As engaged members of our culture, educators are becoming active, engaged members of social networks and avid content creators online. Many who have been using social networks for long periods of time have the experience to draw lines between “professional” and “social”. There are many web networking tools that are quite appropriate, monitored, and approved by school boards to engage student with methods that are parallel to the experiences they receive on social networks. In fact, they can even be used to model appropriate behaviours on such platforms.
In the same way that real world social (non-professional) interactions with students are cautioned against, the same lines need to be drawn in the digital world.
The advisory reiterates the College's long-standing mantra that “Teaching is a public profession. Canada’s Supreme Court ruled that teachers’ off-duty conduct, even when not directly related to students, is relevant to their suitability to teach.”

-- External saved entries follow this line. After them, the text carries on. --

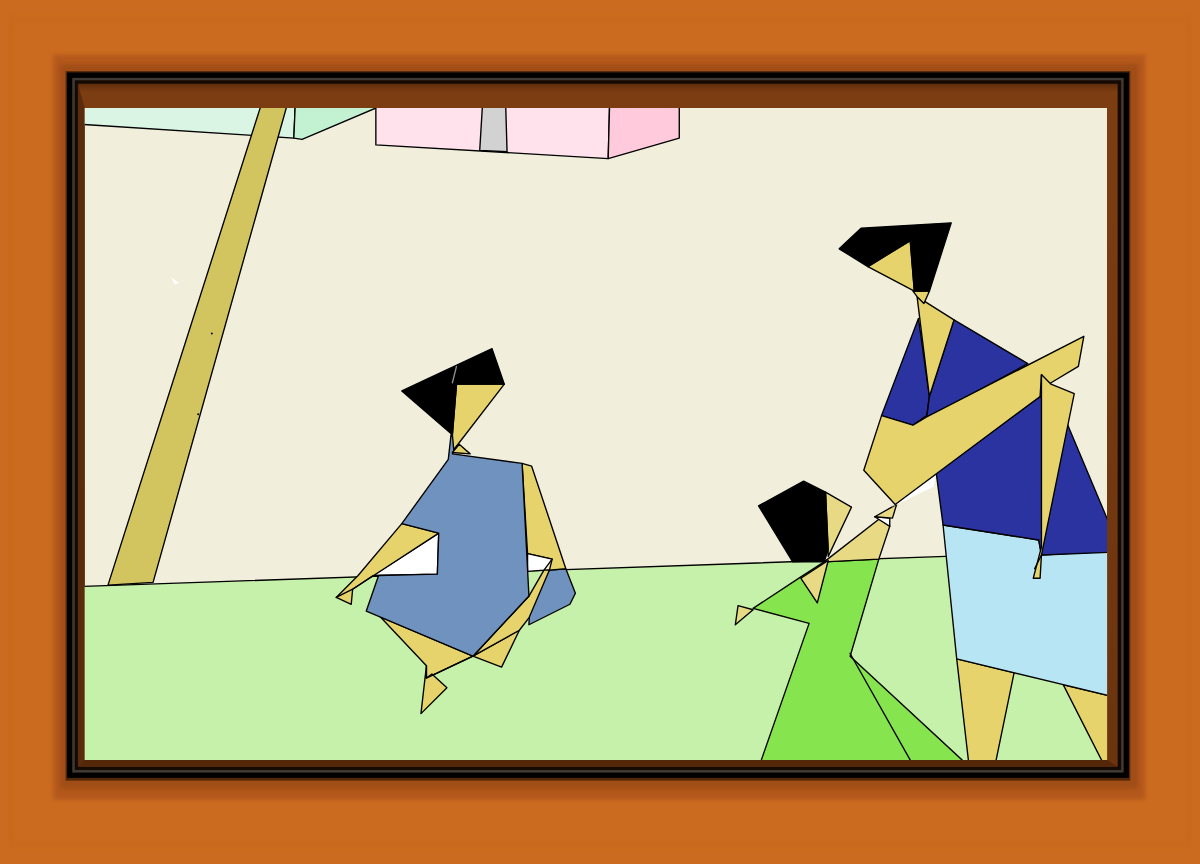
<!DOCTYPE html>
<html lang="en">
<head>
<meta charset="utf-8">
<title>Framed village scene</title>
<style>
:root{
  --frame:#cb6b20; --frame-shade:#b4591a; --frame-brown:#6f360f; --frame-deep:#532809;
  --sky:#f1efdc; --grass:#c6f1aa; --pole:#d2c55f;
  --mint:#daf5e3; --mint-side:#c2f2d2; --pink:#ffe2eb; --pink-side:#ffcadb; --door:#d2d2d2;
  --skin:#e6d36b; --skin-light:#e8da84; --steel:#7092be; --navy:#2b33a1; --skirt:#b8e5f3; --leaf:#86e44f;
  --ink:#000; --white:#fff;
}
html,body{margin:0;width:1200px;height:864px;overflow:hidden;background:var(--frame)}
.artwork{display:block;width:1200px;height:864px}
.scene{stroke:var(--ink);stroke-width:1;stroke-linejoin:round;stroke-linecap:round}
.sky{fill:var(--sky)} .grass{fill:var(--grass)} .pole{fill:var(--pole)}
.mint{fill:var(--mint)} .mint-side{fill:var(--mint-side)}
.pink{fill:var(--pink)} .pink-side{fill:var(--pink-side)} .door{fill:var(--door)}
.skin{fill:var(--skin)} .skin-light{fill:var(--skin-light)}
.steel{fill:var(--steel)} .navy{fill:var(--navy)} .skirt{fill:var(--skirt)} .leaf{fill:var(--leaf)}
.hair{fill:var(--ink)} .white{fill:var(--white)} .line{fill:none} .bare{stroke:none}
</style>
</head>
<body>
<svg class="artwork" viewBox="0 0 878 632" preserveAspectRatio="none" role="img" aria-label="Three angular figures on a green field, in an orange wooden frame">
  <defs>
    <filter id="soft" x="-5%" y="-5%" width="110%" height="110%"><feGaussianBlur stdDeviation="1.6"/></filter>
    <linearGradient id="lip" x1="0" y1="0" x2="0" y2="1">
      <stop offset="0" stop-color="#5a2b0b"/><stop offset=".015" stop-color="#7d3d12"/><stop offset="1" stop-color="#6b340e"/>
    </linearGradient>
    <clipPath id="opening"><rect x="62" y="79" width="748" height="477"/></clipPath>
  </defs>

  <g id="frame">
    <rect width="878" height="632" fill="var(--frame)"/>
    <rect x="8" y="14" width="862" height="604" fill="none" stroke="#c8691f" stroke-width="5" filter="url(#soft)"/>
    <rect x="39" y="40" width="799" height="545" fill="var(--frame-shade)" filter="url(#soft)"/>
    <rect x="44" y="47" width="789" height="530" fill="#a04d14" filter="url(#soft)"/>
    <rect x="48" y="52" width="779" height="519" fill="var(--frame-deep)"/>
    <rect x="51" y="55" width="773" height="512" fill="none" stroke="var(--ink)" stroke-width="4"/>
    <rect x="54" y="58" width="767" height="506" fill="none" stroke="#3d3935" stroke-width="2"/>
    <rect x="56" y="60" width="763" height="502" fill="url(#lip)" stroke="#140a03" stroke-width="2.5"/>
    <path d="M57 61 62 79V556L57 561Z" fill="#5b2c0b"/>
    <path d="M57 561 62 556H810L818 561Z" fill="#542709"/>
  </g>

  <g id="scene" class="scene" clip-path="url(#opening)">
    <rect class="sky bare" x="62" y="79" width="748" height="477"/>
    <path class="grass" d="M60 429 692 407 812 403V560H60Z"/>

    <g id="houses">
      <path class="mint" d="M60 77H216L215 101 60 91Z"/>
      <path class="mint-side" d="M216 77H278L275 79 221 102 215 101Z"/>
      <path class="pink" d="M275 77H446L445 116 275 106Z"/>
      <path class="door" d="M353 77H370L371 111 351 110Z"/>
      <path class="pink-side" d="M446 77H497V101L445 116Z"/>
    </g>

    <path id="pole" class="pole" d="M191 77H210L112 426 79 428Z"/>

    <g id="specks" class="bare" fill="#fff">
      <path d="M125 203 131 207 128 208Z"/>
      <circle cx="155" cy="244" r=".7" fill="#000"/><circle cx="145" cy="303" r=".7" fill="#000"/>
    </g>

    <g id="seated-figure">
      <path class="white" d="M321 390 320 420 273 421Z"/>
      <path class="skin" d="M294 383 321 390 258 431 257 442 246 437 262 421Z"/>
      <path class="line" d="M246 437 258 431M273 421 258 431"/>
      <path class="steel" d="M402 417 414 416 421 434 417 442 387 457 388 436Z"/>
      <path class="skin" d="M382 339 389 341 414 416 402 417 404 409 386 405Z"/>
      <path class="white" d="M386 405 404 409 398 417 386 418Z"/>
      <path class="skin" d="M278 451 346 480 312 496 312 487Z"/>
      <path class="skin" d="M346 480 380 461 367 488Z"/>
      <path class="skin" d="M387 436 398 417 402 417 387 452 380 461 346 480Z"/>
      <path class="skin" d="M312 487 312 496 316 493 327 503 308 522Z"/>
      <path class="line" d="M312 496 346 480 387 436"/>
      <path class="steel" d="M328 336 330 318 335 325 331 332 382 339 387 436 346 480 268 447 277 421 320 420 321 390 294 383Z"/>
      <path class="skin" d="M331 331 336 325 344 332Z"/>
      <path class="skin" d="M334 281H369L332 329 331 318Z"/>
      <path class="hair" d="M294 286 360 255 369 281H334L331 318Z"/>
      <path d="M334 268 331 280" stroke="#8d8d8d" fill="none"/>
    </g>

    <g id="child">
      <path class="leaf" d="M551 445 586 422 603 411 643 409 622 480 704 556V560H557V556L592 456Z"/>
      <path class="line" d="M622 478 666 556"/>
      <path class="skin-light" d="M603 411 648 376 651 385 643 409Z"/>
      <path class="skin-light" d="M586 423 606 410 598 441Z"/>
      <path class="skin-light" d="M540 443 551 446 538 457Z"/>
      <path class="skin-light" d="M604 360 623 371 606 407Z"/>
      <path class="hair" d="M555 370 588 352 604 360 606 402 603 411 580 411Z"/>
      <path class="white" d="M640 378 651 379 651 385Z"/>
      <path class="skin-light" d="M640 378 656 369 653 379Z"/>
    </g>

    <g id="woman">
      <path class="white bare" d="M652 371 685 346 683 356Z"/>
      <path class="skin" d="M700 482 742 492 728 560H709Z"/>
      <path class="skin" d="M778 501 812 509V560H808Z"/>
      <path class="skirt" d="M690 384 760 395 762 406 812 403V509L700 482Z"/>
      <path class="navy" d="M672 233 645 304 668 311 678 304 680 290Z"/>
      <path class="navy" d="M698 234 752 266 678 306 680 290Z"/>
      <path class="navy" d="M685 346 761 290 780 308 812 384V404L762 406 760 395 690 384Z"/>
      <path class="skin" d="M671 217 698 234 680 290Z"/>
      <path class="skin" d="M645 304 668 311 678 305 793 246 789 268 769 280 761 290 655 369 632 344Z"/>
      <path class="skin" d="M762 274 769 281 786 288 762 406 761 423 756 423 762 400Z"/>
      <path class="line" d="M757 416 762 406M761 290 762 274"/>
      <path class="skin" d="M668 213H680L676 222 671 217Z"/>
      <path class="skin" d="M635 195 666 176 669 213Z"/>
      <path class="hair" d="M614 182 630 167 696 163 680 213H669L666 176 635 195Z"/>
    </g>
  </g>
</svg>
</body>
</html>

This ominous standard for most teachers has been exacerbated by often nebulous parameters of what conduct makes one unsuitable. The constant evolution of digital culture make the standards even more difficult to define. Any person can call the College of Teachers in Ontario and file a complaint at any time and the College has to investigate. The cautionary tone of the advisory is completely warranted in terms of protecting teachers in Ontario.
Teachers should not, however, have to take a “glass houses” approach to becoming vital contributors to online discussions, or content creators. Teachers still have constitutional rights to “freedom of thought, belief, opinion and expression, including freedom of the press and other media of communication." The advisory ends by asking teachers to consider the following ambiguous question: “How does my online presence – that which I control and that which is posted by others – reflect my professionalism, and how does it reflect the teaching profession?"
Such a question is patently ridiculous as it asks teachers to pre-suppose the thoughts of others on their professional standards. The College does not offer concrete examples in the advisory. To hold such a standard/threat over the heads of teachers like the Sword of Damocles gives a clear indication of why many teachers still shy away from social networking as a whole, and why there seems to be such a disconnect from those who sit in disbelief at why teachers (and public boards) are hamstrung in serving the needs of a student base that uses the web as a primary communication medium.